Yemeni artist, Ahed Al Kathiri, finds inspiration in her memories of home. She grew up in Dubai where she recently finished her bachelor’s degree in fine art. Her installation Home Dreaming exhibited during Dubai Design Week in November 2022 was part of her senior project for graduation. Here she tells us more about how her Yemeni heritage inspires her art.

Home Dreaming

Home Dreaming

Home Dreaming

“Ahed Al Kathiri’s work proposes a meaning of home that is constructed from within oneself;
utilising memories that form an intimate connection to her grandmother’s house.”

The fact that she was outside of Yemen, in Abu Dhabi, plays a significant role in Ahed’s deep bond with her grandmother and family members, as well as her desire to sustain the connection she has with Yemen and its heritage. Ahed has two distinct memories of childhood and home which she incorporates into her work. One is of her grandmother, whom she represents by using fabrics from her old dresses, and the second is the traditional Yemeni stained-glass windows known as qamariyat. Repurposing fabrics in her work is a way of sustaining a home within herself, a reminder that a specific place becomes a home because of how we act within it, and the ways in which we preserve and nourish it.


“Her memories of her grandmother sewing domestic objects from recycled fabric make it an intimate act.
Using these objects always reinforced and maintained the warmth of home. It is therefore an intimate act of sustainability.”


Sana'a qamariyat

Typical architecture of old Sana’a, showing qamariyat stained-glass windows. Image: UNESCO


The essence of my Grandmother

“My mother’s family is from Rada’a in the north but lives in Sana’a now. My father’s family is from Hadramout in the south but most of them live in Dubai now. We used to go to Sana’a every summer but since the war started, we have not been back. I only started working with fabrics in my fourth year. This project is the second in a series that started with a set of abstract pillows made from my grandmother’s clothes. The pillows manifest the warmth and happiness I associate with my grandmother’s house in Yemen. It is also a tribute to my grandmother’s sewing.”

It was her grandmother’s custom to leave some of her clothes, usually, traditional dresses called dera, behind when she visited. Partly to pass down items she does not need anymore, and partly to leave a memory or something tangible as a reminder. A dera is a very simple garment made of colourful printed fabric. Depending on the occasion it is intended for, can be richly embellished. The fabrics, mostly imported from Iran, were usually purchased in Aden. Ahed’s grandmother did not always sew her own clothes but bought them from the market or from tailors, but she often repurposed her old dresses into cushion covers and other household goods.

“Once I started working with the fabrics, I studied the labels and branding on the fabric. The garments worn by my mother and grandmother were slightly different than those I saw worn by my paternal aunts who hailed from the south.”

“My grandmother did not give a lot of thought to matching the patterns or colours but combined patterns and colours indiscriminately.
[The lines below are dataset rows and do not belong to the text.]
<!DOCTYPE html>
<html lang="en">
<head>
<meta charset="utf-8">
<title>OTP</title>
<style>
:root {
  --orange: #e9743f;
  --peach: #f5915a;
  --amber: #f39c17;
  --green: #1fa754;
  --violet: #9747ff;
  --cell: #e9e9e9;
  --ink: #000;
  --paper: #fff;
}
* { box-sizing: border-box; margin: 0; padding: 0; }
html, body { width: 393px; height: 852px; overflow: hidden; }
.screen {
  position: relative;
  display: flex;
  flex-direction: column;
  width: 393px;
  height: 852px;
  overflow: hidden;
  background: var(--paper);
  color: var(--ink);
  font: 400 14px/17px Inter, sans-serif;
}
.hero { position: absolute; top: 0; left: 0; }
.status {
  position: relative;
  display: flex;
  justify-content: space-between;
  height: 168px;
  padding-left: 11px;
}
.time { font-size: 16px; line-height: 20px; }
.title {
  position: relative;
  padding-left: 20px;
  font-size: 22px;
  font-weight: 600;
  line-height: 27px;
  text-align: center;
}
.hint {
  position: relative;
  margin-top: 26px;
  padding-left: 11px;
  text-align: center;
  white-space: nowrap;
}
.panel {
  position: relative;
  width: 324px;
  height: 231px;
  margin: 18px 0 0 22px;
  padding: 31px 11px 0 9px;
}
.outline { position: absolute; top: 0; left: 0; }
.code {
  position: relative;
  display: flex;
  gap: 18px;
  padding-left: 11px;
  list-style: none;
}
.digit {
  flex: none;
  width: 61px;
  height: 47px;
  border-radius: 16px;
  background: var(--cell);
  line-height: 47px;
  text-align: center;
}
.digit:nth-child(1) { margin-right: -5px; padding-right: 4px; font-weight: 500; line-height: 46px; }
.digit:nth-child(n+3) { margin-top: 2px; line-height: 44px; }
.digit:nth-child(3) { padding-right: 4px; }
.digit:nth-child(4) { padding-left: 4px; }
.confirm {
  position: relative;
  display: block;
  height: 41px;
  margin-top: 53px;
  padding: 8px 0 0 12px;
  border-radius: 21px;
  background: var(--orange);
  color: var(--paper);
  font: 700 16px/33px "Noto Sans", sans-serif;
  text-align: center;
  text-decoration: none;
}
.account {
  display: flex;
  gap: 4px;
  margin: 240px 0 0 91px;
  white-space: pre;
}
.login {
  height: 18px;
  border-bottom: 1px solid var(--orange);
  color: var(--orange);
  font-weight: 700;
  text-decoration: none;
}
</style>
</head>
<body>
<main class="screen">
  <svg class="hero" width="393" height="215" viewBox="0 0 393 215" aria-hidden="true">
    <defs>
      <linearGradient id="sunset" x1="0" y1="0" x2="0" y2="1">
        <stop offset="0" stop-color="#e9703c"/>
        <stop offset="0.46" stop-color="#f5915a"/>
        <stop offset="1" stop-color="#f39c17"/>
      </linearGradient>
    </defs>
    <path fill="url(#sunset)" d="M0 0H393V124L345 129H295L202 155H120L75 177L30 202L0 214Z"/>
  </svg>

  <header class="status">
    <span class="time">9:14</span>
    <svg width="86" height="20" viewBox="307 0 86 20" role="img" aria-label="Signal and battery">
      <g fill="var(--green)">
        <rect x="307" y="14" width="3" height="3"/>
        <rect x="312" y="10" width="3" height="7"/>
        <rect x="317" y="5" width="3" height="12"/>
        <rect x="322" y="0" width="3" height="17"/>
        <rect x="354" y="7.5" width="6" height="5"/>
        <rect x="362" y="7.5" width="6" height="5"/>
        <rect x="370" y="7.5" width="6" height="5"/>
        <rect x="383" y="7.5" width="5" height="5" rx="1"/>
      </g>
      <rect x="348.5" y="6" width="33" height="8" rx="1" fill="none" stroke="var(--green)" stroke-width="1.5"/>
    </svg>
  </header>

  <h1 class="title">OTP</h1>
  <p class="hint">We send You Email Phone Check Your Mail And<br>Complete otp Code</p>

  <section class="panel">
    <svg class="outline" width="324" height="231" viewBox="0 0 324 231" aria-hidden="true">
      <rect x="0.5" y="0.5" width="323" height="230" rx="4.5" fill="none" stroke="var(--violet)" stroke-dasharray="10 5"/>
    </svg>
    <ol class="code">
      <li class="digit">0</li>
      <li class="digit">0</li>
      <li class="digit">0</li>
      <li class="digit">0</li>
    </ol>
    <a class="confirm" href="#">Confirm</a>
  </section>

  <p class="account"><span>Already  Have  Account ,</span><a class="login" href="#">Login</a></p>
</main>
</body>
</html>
She was more interested in making things for her home and for us, her grandchildren. I associate this vibrant mix of colours and patterns with her love, her happiness, and her wish to share this joy with us. My memory of Yemen is my memory of my grandmother’s house. That is home to me. My grandmother’s clothes still carry her smell even after it has been washed many times. Cutting it and using it in my art means more to me than donating clothes to other people.”



Ahed’s first project repurposing her grandmother’s clothes


Art Installation

This installation signifies a roof, a place, a home, and a belonging. The shapes are inspired by qamariyat, the traditional stained-glass windows that are an important architectural feature of any home in Sana’a. These windows are always positioned above the main windows to allow light in while protecting the privacy of the people inside the house.

To me, this protection element is very important. The root of the word qamariyat means moon as it lets the moonlight in. These windows combine the functions of view, lighting, ventilation, protection, and privacy, all elements Ahed associates with home.

“I handsewn layers of fabric onto the metal wire to give me flexibility and room to play with. Some people say it reminds them of butterflies or kites. Yemen is often associated with conflict, but to me, my Yemeni home represents happiness and happy memories. And my grandmother is the essence of my work.”



The monologue that inspired Ahed’s Home Dreaming installation

Text and Textile

My childhood memories, my grandmother’s house, and the written word inspire all my work. I started my art journey by working with text. It was when I decided to screen-print them onto fabric that I discovered textiles as a medium. I wrote a monologue about how I associate qamariyat with home, with being there and with being present. In my writing, I often refer to Yemen as the Land of the Qamariyat. With my textile art, I create my own space, both physical and emotional – the Yemen that I don’t have.  The Land of the Qamiriyat. Home Dreaming.



Ahed Al Kathiri plans to pursue her master’s degree in fine art in 2023 where she wants to continue exploring textiles.

Read more about the traditional dress of Yemen in this insightful series written by Darleen Wilkerson Karpowicz.
Read more about the silver jewellery from Yemen in these articles by Sigrid van Roode, and Brid Beeler. 
Read more about Marjorie Ransom’s book Silver Treasures from the Land of Sheba here.